WASHINGTON, D.C., March 19, 2012 – In less than two weeks, clocks will strike Earth Hour as Americans switch off non-essential lights for one hour in celebration of the world's largest voluntary environmental action.
From New York City's Times Square to the Las Vegas Strip, and from the country's tallest building to Girl Scout Troop 1174, at 8:30 p.m. (local time) on Saturday, March 31 Earth Hour participants will raise awareness about the environmental impact we have on our planet.
In addition to the array of government entities, prominent companies, iconic landmarks, and even major league sports teams that are participating this year, World Wildlife Fund (WWF) is announcing two new opportunities for communities to go beyond the hour of darkness and be part of the world's environmental solution: the "I Will If You Will" campaign and the Earth Hour City Challenge.
As part of the "I Will If You Will" campaign, people are able to challenge others to show their support for the planet and pledge to take environmentally-responsible actions. Hosted on a custom-made YouTube digital platform, "I Will If You Will" challenges can be shared publically through popular social media networks, including Facebook, Twitter and Google+, thereby generating a virtual rallying call for a sustainable future.

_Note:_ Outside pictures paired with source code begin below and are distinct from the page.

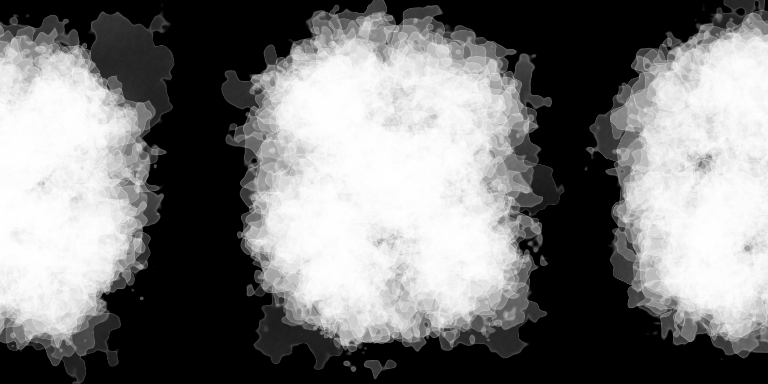
Write a Shadertoy shader that draws this background.

```glsl
// Three pale clusters on black, each a pile of translucent torn flakes.
// Every flake is a disc whose rim is eroded by noise and edged by a thin
// bright line; overlapping flakes build up to white at the cluster cores.

const int   FLAKES       = 210;
const float MIN_RADIUS   = 0.055;
const float MAX_RADIUS   = 0.115;
const float TEAR_DEPTH   = 0.085;  // how far noise moves a flake outline
const float TEAR_SCALE   = 19.0;
const float GRAIN_SCALE  = 150.0;
const float FLAKE_ALPHA  = 0.225;
const float RIM_ALPHA    = 0.13;
const float RIM_WIDTH    = 0.0035;
const float INSET        = 0.085;  // keeps flake centres inside the outline
const float SQUARENESS   = 0.72;   // 1 is an ellipse, 0 is a box
const float SPREAD       = 0.54;   // 0.5 is an even spread of flakes

// Cluster: centre xy, half extents zw, in canvas heights
const vec4 CLUSTERS[3] = vec4[3](
    vec4(0.00, 0.510, 0.390, 0.415),
    vec4(1.03, 0.525, 0.400, 0.440),
    vec4(2.02, 0.515, 0.430, 0.430));
const vec2 GAPS = vec2(0.55, 1.51);

// Faint stray flakes: centre xy, radius, alpha
const int STRAYS = 7;
const vec4 STRAY[STRAYS] = vec4[STRAYS](
    vec4(0.33, 0.80, 0.145, 0.17),
    vec4(0.17, 0.13, 0.110, 0.13),
    vec4(0.70, 0.75, 0.095, 0.17),
    vec4(1.29, 0.16, 0.090, 0.18),
    vec4(0.77, 0.15, 0.080, 0.12),
    vec4(1.92, 0.89, 0.120, 0.15),
    vec4(1.36, 0.50, 0.075, 0.12));

float hash(vec2 p)
{
    vec3 q = fract(vec3(p.xyx) * 0.1031);
    q += dot(q, q.yzx + 33.33);
    return fract((q.x + q.y) * q.z);
}

float noise(vec2 p)
{
    vec2 cell = floor(p), f = fract(p);
    f = f * f * (3.0 - 2.0 * f);
    float low  = mix(hash(cell), hash(cell + vec2(1, 0)), f.x);
    float high = mix(hash(cell + vec2(0, 1)), hash(cell + vec2(1, 1)), f.x);
    return mix(low, high, f.y);
}

// Opacity of one torn flake
float flake(vec2 p, vec2 centre, float radius, float alpha, float seed)
{
    float reach = length(p - centre) - radius;
    if (reach > TEAR_DEPTH) return 0.0;

    vec2 q = p * TEAR_SCALE + seed * vec2(7.31, 3.77);
    float tear = 0.72 * noise(q) + 0.28 * noise(q * 2.7 + 19.0);
    float d = reach + TEAR_DEPTH * (2.0 * tear - 1.0);

    float soft = 1.5 / iResolution.y;
    float inside = smoothstep(soft, -soft, d);
    float rim = exp(-abs(d + RIM_WIDTH) / RIM_WIDTH);
    float cloud = 0.75 + 0.5 * noise(q * 0.45 + 51.0);
    return inside * (alpha * cloud + RIM_ALPHA * rim);
}

// Random point inside a rounded box, as an offset from its centre
vec2 scatter(float seed, vec2 halfSize)
{
    float angle = 6.28318 * hash(vec2(seed, 3.7));
    float rho = pow(hash(vec2(seed, 11.3)), SPREAD);
    vec2 dir = vec2(cos(angle), sin(angle));
    return rho * halfSize * sign(dir) * pow(abs(dir), vec2(SQUARENESS));
}

void mainImage(out vec4 fragColor, in vec2 fragCoord)
{
    vec2 p = fragCoord / iResolution.xy * vec2(2.0, 1.0);
    int id = int(step(GAPS.x, p.x) + step(GAPS.y, p.x));
    vec4 cluster = CLUSTERS[id];
    float dark = 1.0;  // share of the black ground still showing

    // Piled flakes
    for (int i = 0; i < FLAKES; i++) {
        float seed = float(i + id * FLAKES) + 1.0;
        vec2 centre = cluster.xy + scatter(seed, cluster.zw - INSET);
        float radius = mix(MIN_RADIUS, MAX_RADIUS, hash(vec2(seed, 23.9)));
        dark *= 1.0 - flake(p, centre, radius, FLAKE_ALPHA, seed);
    }

    // Strays around the rims
    for (int i = 0; i < STRAYS; i++) {
        vec4 s = STRAY[i];
        dark *= 1.0 - flake(p, s.xy, s.z, s.w, float(i) + 900.0);
    }

    // Fine paper grain, strongest in the mid greys
    float light = 1.0 - dark;
    light += 0.16 * light * dark * (noise(p * GRAIN_SCALE) - 0.5);
    fragColor = vec4(vec3(clamp(light, 0.0, 1.0)), 1.0);
}
```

"Our success in saving the planet depends on our ability to empower individuals to inspire their friends, colleagues, neighbors, and lawmakers to take environmentally sustainable actions now, and into the future," said WWF President and CEO Carter Roberts. "Earth Hour now offers more ways for millions of people to encourage positive action for the environment."
Around the globe, a diverse set of "I Will If You Will" challenges have already been issued. For example, Earth Hour Kids' ambassador Pocoyo will plant 50,000 trees if 100,000 people play his recycling game on EarthHour.org, and the President of Fiji, 70 year old Epeli Nailatikau, will walk 30 kilometers to raise awareness of climate issues if businesses, non-government organizations and government departments in his country take clear-cut actions that will benefit our environment.
The Earth Hour City Challenge is a new WWF initiative that encourages American cities to prepare for the costly impacts of climate-related extreme weather and reduce their carbon footprint. The public unveiling of this initiative will take place at an event on March 31 in Tucson, Arizona just before Earth Hour 2012.
Earth Hour is a global environmental initiative in partnership with WWF and Leo Burnett. Earth Hour began in one city in 2007 and by 2011 reached over 1.8 billion people in 135 countries across every continent, receiving reports as ‘the World's largest campaign for the planet'.
WWF is the world's leading conservation organization, working in 100 countries for nearly half a century. With the support of almost 5 million members worldwide, WWF is dedicated to delivering science-based solutions to preserve the diversity and abundance of life on Earth, halt the degradation of the environment and combat climate change. Visit www.worldwildlife.org to learn more.